- _Problem to work on_: Scan the entries below, and for each line that includes the word "colour", make a copy.

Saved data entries
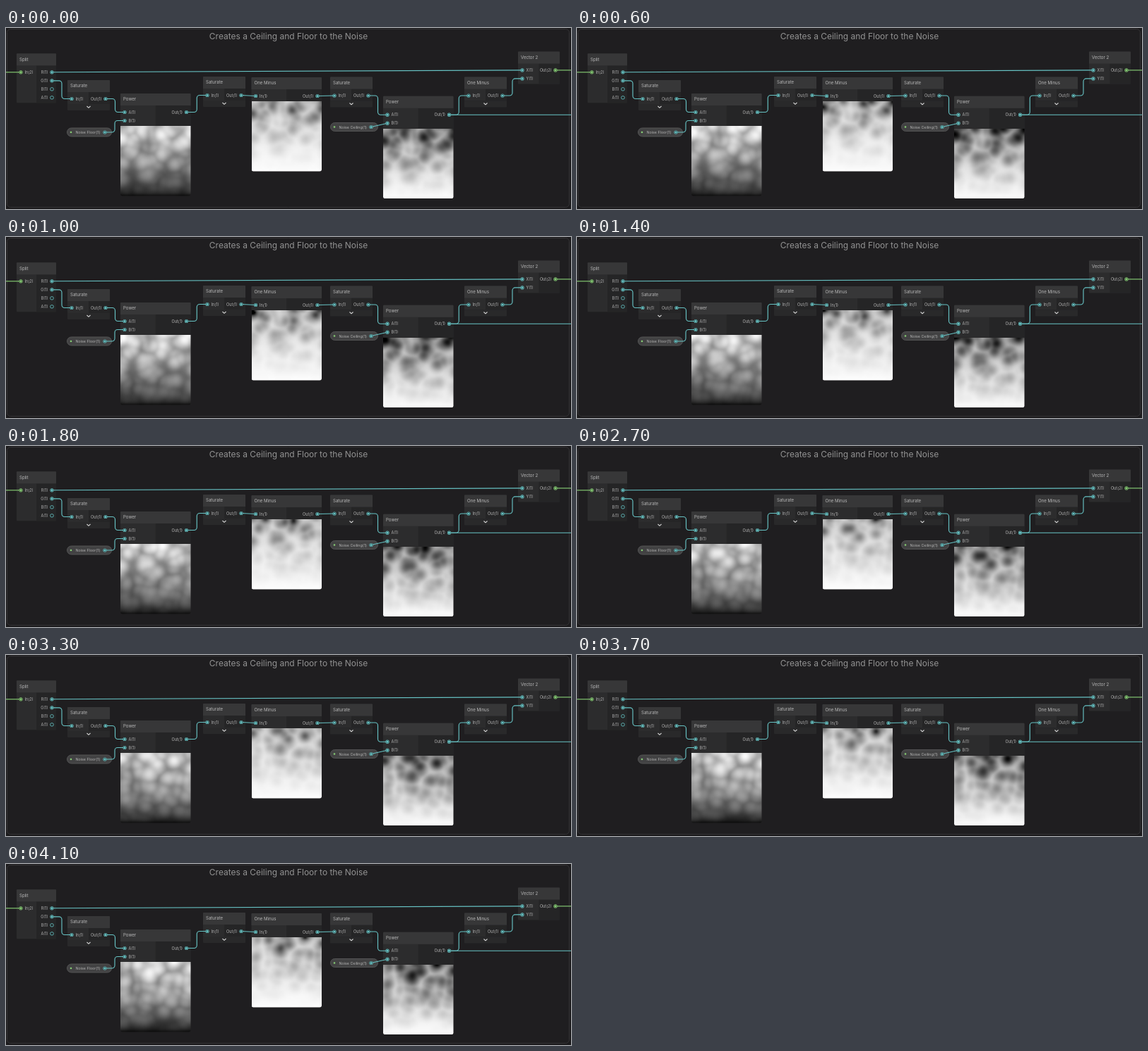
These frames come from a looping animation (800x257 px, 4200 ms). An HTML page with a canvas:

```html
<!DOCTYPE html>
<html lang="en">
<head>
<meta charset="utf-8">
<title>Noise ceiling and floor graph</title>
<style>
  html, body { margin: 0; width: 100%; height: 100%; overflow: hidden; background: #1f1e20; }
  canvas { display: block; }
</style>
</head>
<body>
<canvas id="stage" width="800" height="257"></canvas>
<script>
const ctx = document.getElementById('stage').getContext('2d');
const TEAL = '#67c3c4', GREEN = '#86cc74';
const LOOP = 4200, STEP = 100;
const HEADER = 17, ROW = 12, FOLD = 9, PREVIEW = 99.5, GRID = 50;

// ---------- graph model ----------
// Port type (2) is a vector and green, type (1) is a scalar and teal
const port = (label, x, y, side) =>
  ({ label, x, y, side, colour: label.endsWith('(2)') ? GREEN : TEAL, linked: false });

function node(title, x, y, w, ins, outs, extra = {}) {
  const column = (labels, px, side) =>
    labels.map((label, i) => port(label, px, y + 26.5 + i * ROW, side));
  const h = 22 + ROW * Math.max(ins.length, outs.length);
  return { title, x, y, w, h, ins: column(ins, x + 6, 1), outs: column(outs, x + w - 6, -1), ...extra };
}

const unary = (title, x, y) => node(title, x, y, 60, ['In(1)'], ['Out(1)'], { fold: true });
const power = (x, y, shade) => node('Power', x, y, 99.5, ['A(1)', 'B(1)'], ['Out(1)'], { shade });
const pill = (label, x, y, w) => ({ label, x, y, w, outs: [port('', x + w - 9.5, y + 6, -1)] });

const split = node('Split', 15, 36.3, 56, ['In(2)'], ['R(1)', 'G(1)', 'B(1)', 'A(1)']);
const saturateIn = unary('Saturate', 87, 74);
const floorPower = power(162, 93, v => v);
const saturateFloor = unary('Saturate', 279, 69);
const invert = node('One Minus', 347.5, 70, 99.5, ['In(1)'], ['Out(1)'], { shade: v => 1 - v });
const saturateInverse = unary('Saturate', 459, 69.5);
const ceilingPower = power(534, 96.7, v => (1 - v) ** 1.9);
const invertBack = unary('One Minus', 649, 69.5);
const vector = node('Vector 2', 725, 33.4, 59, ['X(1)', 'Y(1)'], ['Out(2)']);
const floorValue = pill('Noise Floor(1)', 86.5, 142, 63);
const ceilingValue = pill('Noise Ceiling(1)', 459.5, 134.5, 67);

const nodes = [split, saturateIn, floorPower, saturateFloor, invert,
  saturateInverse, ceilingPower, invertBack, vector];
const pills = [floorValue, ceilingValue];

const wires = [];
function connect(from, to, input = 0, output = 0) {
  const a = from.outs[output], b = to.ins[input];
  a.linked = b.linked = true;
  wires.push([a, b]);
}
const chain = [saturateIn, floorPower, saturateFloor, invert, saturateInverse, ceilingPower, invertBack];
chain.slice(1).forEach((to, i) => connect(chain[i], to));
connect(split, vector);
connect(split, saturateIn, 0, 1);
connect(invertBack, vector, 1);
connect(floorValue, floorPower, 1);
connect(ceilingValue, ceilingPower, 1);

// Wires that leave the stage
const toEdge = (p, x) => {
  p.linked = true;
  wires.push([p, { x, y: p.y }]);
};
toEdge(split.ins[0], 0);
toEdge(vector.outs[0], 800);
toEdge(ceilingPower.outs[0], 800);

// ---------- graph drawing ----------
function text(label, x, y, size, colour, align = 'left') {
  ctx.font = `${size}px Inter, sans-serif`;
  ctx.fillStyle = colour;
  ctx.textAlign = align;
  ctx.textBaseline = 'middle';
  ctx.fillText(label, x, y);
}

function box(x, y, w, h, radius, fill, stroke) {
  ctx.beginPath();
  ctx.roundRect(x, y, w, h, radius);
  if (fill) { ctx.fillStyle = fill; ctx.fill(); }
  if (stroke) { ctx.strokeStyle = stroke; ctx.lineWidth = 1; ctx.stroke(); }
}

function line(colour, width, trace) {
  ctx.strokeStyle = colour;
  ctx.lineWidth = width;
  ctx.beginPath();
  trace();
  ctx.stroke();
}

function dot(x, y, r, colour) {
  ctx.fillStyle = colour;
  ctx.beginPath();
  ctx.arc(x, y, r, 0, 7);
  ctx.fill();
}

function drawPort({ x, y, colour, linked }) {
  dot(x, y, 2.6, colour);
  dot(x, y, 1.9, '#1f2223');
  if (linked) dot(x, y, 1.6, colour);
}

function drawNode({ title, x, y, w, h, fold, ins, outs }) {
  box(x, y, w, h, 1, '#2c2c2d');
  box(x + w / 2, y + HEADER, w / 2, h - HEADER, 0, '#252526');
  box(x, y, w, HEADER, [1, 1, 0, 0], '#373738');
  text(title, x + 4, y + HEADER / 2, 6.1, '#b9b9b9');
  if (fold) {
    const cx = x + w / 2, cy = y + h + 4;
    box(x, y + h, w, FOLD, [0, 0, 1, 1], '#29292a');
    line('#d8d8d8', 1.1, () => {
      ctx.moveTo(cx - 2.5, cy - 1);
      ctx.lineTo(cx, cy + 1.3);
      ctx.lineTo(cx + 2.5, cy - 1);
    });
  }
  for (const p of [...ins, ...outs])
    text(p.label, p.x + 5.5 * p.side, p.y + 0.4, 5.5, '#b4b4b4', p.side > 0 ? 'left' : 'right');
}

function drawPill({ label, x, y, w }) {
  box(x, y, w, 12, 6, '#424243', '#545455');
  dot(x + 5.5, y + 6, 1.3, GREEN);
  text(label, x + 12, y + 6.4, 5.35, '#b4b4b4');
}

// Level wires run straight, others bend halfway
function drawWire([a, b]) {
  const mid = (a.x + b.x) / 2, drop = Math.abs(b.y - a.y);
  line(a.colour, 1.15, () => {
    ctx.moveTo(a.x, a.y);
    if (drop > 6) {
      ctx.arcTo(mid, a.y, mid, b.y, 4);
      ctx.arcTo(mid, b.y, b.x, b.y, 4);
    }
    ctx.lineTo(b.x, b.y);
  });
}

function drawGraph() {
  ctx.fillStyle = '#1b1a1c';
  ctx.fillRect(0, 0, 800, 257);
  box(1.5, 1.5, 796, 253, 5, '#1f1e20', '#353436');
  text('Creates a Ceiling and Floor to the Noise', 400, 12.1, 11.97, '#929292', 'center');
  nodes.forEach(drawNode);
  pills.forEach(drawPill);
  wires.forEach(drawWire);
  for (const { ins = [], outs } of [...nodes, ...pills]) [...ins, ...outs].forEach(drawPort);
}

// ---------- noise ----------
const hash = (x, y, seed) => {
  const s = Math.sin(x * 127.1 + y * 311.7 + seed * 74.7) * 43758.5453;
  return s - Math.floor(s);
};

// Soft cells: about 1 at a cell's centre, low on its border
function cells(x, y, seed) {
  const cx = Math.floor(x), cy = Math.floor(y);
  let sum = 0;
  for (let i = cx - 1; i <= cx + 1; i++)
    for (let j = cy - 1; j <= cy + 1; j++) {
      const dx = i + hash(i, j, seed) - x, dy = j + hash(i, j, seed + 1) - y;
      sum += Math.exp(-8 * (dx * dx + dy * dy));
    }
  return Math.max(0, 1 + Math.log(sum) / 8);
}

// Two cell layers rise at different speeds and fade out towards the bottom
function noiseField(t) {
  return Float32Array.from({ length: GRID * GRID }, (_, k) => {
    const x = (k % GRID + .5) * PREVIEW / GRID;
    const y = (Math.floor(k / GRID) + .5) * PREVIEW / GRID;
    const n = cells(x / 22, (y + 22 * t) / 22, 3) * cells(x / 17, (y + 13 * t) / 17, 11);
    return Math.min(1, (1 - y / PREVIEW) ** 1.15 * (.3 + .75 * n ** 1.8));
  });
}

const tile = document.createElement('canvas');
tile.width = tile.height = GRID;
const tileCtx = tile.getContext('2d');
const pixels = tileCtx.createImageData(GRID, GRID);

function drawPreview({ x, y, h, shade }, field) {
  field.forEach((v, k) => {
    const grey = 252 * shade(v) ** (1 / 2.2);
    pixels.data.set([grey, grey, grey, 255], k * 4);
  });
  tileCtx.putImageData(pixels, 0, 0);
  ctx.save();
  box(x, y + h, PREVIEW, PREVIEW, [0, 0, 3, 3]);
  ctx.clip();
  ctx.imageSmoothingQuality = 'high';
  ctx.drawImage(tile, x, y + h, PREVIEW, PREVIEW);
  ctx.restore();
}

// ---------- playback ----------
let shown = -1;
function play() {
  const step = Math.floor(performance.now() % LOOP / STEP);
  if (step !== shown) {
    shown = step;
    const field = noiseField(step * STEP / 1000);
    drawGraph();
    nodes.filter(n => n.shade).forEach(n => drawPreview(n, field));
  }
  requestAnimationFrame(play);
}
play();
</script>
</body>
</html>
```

- _Exercise solution_:
  ({ label, x, y, side, colour: label.endsWith('(2)') ? GREEN : TEAL, linked: false });
function text(label, x, y, size, colour, align = 'left') {
  ctx.fillStyle = colour;
function line(colour, width, trace) {
  ctx.strokeStyle = colour;
function dot(x, y, r, colour) {
  ctx.fillStyle = colour;
function drawPort({ x, y, colour, linked }) {
  dot(x, y, 2.6, colour);
  if (linked) dot(x, y, 1.6, colour);
  line(a.colour, 1.15, () => {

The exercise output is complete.